┌─ Excerpted records

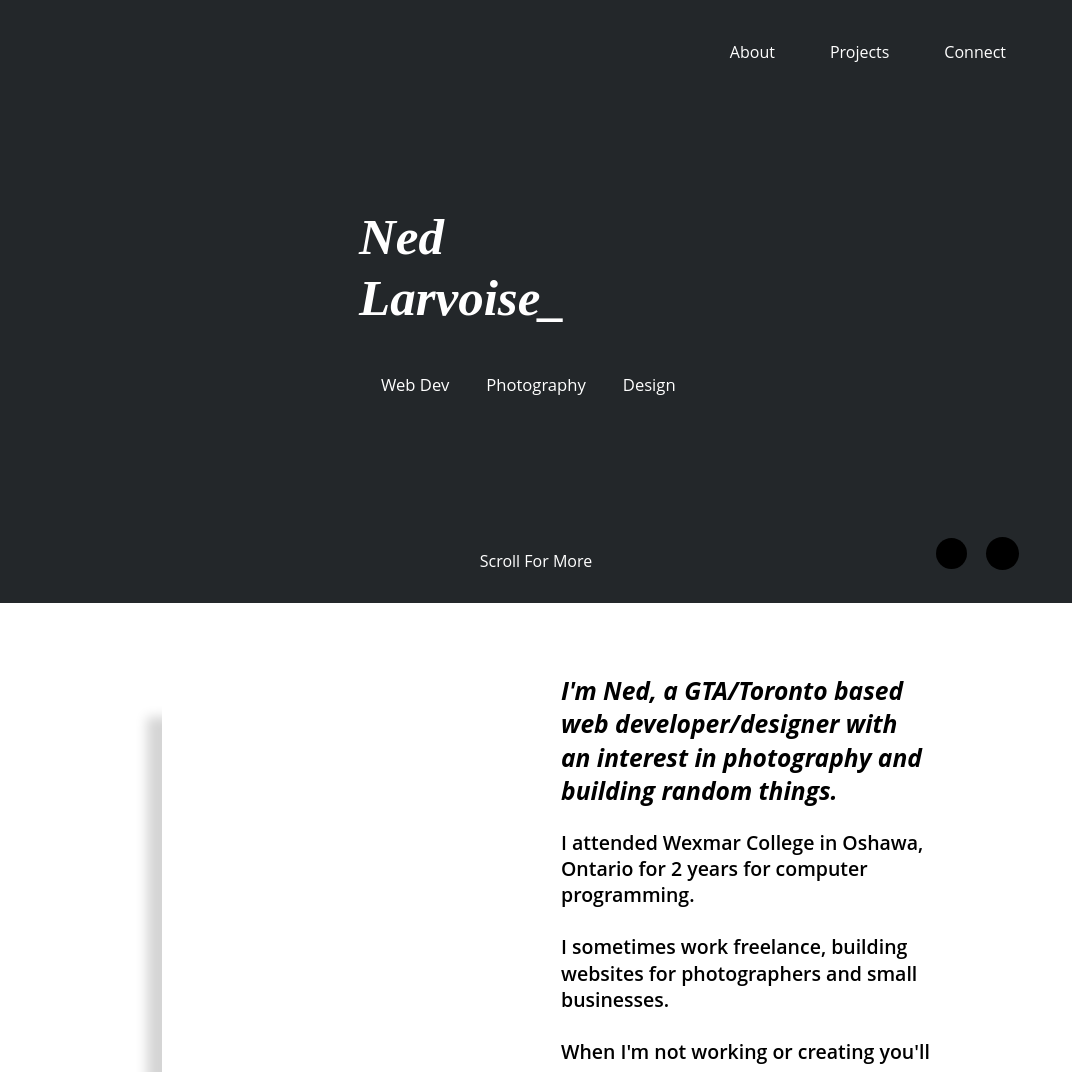
<!DOCTYPE html>
<html lang="en">
<head>
<meta charset="utf-8">
<title>Ned Larvoise_</title>
<style>
:root {
  --hero: #23272a;
  --paper: #ffffff;
  --ink: #000000;
  --shadow: #d5d5d5;
}
* { box-sizing: border-box; margin: 0; padding: 0; }
html, body { width: 1072px; height: 1072px; overflow: hidden; }
body {
  background: var(--paper);
  color: var(--ink);
  font-family: "Open Sans", sans-serif;
  font-size: 16px;
  line-height: 22px;
  white-space: nowrap;
}
a { color: inherit; text-decoration: none; }
ul { list-style: none; }

.hero {
  display: flex;
  flex-direction: column;
  height: 603px;
  padding-top: 41px;
  background: var(--hero);
  color: var(--paper);
}
.menu {
  display: flex;
  justify-content: flex-end;
  gap: 55px;
  padding-right: 66px;
}
.hero h1 {
  margin: 144px 0 0 359px;
  font: italic 700 51px/61px "Liberation Serif", serif;
}
.skills {
  display: flex;
  gap: 37px;
  margin: 45px 0 0 381px;
  font-size: 16.6px;
}
.hero-foot {
  display: grid;
  grid-template-columns: 1fr auto 1fr;
  align-items: center;
  height: 34px;
  margin-top: 138px;
  padding-top: 0;
}
.scroll-cue { grid-column: 2; padding-top: 16px; }
.social {
  display: flex;
  align-items: center;
  justify-content: flex-end;
  gap: 19px;
  padding-right: 53px;
}
.social a { display: block; border-radius: 50%; background: var(--ink); }
.social .first { width: 31px; height: 31px; }
.social .second { width: 33px; height: 33px; }

.about {
  display: grid;
  grid-template-columns: 318px 400px;
  column-gap: 81px;
  height: 469px;
  padding-left: 162px;
  overflow: hidden;
}
.portrait {
  height: 500px;
  margin-top: 99px;
  background: var(--paper);
  box-shadow: -15px 15px 11px var(--shadow);
}
.bio { padding-top: 71px; }
.bio h2 {
  margin-bottom: 22px;
  font-size: 24.6px;
  font-style: italic;
  font-weight: 700;
  line-height: 33.4px;
}
.bio p {
  margin-bottom: 26.2px;
  font-size: 19.5px;
  font-weight: 600;
  line-height: 26.2px;
}
</style>
</head>
<body>
<header class="hero">
  <nav class="menu">
    <a href="#">About</a>
    <a href="#">Projects</a>
    <a href="#">Connect</a>
  </nav>
  <h1>Ned<br>Larvoise_</h1>
  <ul class="skills">
    <li>Web Dev</li>
    <li>Photography</li>
    <li>Design</li>
  </ul>
  <div class="hero-foot">
    <a class="scroll-cue" href="#">Scroll For More</a>
    <div class="social">
      <a class="first" href="#" aria-label="Professional profile"></a>
      <a class="second" href="#" aria-label="Code projects"></a>
    </div>
  </div>
</header>
<main class="about">
  <div class="portrait"></div>
  <section class="bio">
    <h2>I'm Ned, a GTA/Toronto based<br>web developer/designer with<br>an interest in photography and<br>building random things.</h2>
    <p>I attended Wexmar College in Oshawa,<br>Ontario for 2 years for computer<br>programming.</p>
    <p>I sometimes work freelance, building<br>websites for photographers and small<br>businesses.</p>
    <p>When I'm not working or creating you'll</p>
  </section>
</main>
</body>
</html>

└─

About this exercise
When a line in the material above includes the word "font", copy that line.

Task response
  font-family: "Open Sans", sans-serif;
  font-size: 16px;
  font: italic 700 51px/61px "Liberation Serif", serif;
  font-size: 16.6px;
  font-size: 24.6px;
  font-style: italic;
  font-weight: 700;
  font-size: 19.5px;
  font-weight: 600;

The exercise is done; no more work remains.